After reading the massive first two Terra Incognita novels back to back, I was almost burned out, but I went on with The Key To Creation, the third novel, nonetheless. I wanted to complete the experience while the events of the first two novels were still largely fresh in my mind, while I still could recall all the intricate connections that Kevin was setting up and exploring.
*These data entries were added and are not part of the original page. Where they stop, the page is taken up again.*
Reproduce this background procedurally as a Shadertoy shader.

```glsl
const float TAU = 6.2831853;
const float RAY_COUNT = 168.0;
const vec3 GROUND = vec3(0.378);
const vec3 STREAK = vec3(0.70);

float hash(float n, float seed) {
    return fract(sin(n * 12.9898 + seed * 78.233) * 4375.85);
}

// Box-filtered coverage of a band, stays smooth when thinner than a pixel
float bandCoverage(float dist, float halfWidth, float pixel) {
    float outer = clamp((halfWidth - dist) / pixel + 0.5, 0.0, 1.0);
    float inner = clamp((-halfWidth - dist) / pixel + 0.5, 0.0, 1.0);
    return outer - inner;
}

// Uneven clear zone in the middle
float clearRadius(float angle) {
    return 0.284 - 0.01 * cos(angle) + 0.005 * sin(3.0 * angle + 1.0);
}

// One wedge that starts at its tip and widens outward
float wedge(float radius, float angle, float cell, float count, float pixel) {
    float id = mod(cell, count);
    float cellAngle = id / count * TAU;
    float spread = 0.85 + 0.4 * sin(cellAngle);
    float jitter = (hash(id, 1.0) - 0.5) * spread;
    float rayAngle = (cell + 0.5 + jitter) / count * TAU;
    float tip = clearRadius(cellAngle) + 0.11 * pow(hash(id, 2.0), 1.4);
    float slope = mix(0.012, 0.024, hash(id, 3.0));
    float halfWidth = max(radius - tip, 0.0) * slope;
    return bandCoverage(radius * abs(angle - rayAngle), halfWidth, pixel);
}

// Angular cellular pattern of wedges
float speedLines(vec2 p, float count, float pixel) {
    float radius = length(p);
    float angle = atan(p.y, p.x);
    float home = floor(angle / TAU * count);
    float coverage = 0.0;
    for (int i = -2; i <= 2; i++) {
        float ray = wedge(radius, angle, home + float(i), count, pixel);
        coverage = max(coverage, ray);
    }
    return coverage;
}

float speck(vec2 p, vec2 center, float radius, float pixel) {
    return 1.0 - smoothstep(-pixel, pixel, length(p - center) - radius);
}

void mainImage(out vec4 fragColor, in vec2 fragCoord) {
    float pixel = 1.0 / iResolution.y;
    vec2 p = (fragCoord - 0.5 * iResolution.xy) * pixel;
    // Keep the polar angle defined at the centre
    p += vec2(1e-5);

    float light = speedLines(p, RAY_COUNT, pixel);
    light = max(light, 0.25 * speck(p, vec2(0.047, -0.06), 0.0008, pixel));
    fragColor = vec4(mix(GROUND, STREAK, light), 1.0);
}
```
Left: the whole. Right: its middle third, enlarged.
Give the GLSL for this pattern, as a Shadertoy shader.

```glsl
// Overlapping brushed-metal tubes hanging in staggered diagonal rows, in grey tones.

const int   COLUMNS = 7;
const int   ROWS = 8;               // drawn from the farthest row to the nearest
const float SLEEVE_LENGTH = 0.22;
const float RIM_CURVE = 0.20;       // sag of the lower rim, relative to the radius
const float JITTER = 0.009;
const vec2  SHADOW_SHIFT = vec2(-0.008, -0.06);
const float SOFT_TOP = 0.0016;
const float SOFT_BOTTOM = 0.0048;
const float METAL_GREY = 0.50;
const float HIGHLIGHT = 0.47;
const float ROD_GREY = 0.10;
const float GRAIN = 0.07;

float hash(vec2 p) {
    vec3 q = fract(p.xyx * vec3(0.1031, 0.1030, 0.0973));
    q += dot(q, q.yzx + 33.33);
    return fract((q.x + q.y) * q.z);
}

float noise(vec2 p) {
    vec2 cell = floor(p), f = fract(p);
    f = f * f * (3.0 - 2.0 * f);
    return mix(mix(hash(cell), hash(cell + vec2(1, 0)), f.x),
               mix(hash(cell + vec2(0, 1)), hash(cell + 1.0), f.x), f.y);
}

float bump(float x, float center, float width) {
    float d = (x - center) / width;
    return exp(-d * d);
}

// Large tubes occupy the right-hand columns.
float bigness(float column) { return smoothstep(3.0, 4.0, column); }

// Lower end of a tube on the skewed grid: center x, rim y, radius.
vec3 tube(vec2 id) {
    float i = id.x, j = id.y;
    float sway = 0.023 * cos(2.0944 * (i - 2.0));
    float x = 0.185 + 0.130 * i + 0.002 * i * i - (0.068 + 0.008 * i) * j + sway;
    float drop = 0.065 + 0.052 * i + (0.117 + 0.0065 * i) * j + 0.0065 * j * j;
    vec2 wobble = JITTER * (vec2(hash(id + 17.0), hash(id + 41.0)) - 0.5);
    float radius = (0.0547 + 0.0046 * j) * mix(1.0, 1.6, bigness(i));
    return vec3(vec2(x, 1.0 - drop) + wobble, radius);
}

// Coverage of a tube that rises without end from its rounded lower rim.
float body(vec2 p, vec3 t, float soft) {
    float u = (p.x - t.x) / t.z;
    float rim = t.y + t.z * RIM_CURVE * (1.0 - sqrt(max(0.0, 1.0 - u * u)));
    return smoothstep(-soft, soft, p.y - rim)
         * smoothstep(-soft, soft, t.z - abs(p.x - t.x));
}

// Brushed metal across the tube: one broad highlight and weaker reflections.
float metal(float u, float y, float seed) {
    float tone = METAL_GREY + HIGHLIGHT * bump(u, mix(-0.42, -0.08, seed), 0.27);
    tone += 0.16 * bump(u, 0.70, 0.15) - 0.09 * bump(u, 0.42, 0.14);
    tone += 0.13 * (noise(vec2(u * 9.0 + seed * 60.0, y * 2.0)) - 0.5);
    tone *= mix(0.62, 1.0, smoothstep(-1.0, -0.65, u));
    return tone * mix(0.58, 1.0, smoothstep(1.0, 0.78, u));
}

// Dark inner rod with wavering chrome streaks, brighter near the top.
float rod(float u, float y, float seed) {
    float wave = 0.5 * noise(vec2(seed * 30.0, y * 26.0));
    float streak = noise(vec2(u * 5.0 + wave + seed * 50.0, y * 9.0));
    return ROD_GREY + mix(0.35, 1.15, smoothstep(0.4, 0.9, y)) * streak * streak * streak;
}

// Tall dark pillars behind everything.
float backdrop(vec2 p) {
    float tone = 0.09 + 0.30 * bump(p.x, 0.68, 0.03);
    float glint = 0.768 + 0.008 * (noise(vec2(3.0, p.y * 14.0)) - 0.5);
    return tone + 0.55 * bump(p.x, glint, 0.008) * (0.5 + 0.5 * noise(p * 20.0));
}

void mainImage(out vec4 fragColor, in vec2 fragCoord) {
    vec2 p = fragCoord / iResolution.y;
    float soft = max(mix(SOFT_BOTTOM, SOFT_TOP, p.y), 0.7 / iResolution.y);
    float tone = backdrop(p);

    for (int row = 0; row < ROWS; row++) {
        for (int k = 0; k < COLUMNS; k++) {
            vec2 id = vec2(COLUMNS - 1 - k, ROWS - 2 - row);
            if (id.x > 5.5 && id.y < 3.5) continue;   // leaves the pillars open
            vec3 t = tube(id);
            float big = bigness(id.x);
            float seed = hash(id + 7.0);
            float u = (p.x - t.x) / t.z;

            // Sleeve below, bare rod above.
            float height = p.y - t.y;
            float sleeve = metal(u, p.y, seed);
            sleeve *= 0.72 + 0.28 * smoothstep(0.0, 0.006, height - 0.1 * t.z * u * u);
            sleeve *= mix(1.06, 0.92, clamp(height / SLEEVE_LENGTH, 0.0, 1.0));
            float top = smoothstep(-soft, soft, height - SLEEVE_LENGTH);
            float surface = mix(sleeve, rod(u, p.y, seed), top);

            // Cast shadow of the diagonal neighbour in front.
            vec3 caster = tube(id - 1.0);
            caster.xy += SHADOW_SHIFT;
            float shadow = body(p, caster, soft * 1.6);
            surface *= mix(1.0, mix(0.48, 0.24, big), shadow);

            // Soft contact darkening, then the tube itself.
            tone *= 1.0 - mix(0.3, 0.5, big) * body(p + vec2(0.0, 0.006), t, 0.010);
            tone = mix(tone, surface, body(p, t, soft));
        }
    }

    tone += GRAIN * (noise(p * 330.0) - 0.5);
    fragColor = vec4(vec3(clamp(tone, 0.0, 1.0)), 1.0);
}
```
And thankfully, The Key To Creation delivered on most of my expectations, and ended up being the best of the trilogy by a decent margin.

In light of The Founding Fields currently suffering some major site issues, I’m going to be reposting my reviews from the site to the blog, so enjoy away!

The original review can be found here.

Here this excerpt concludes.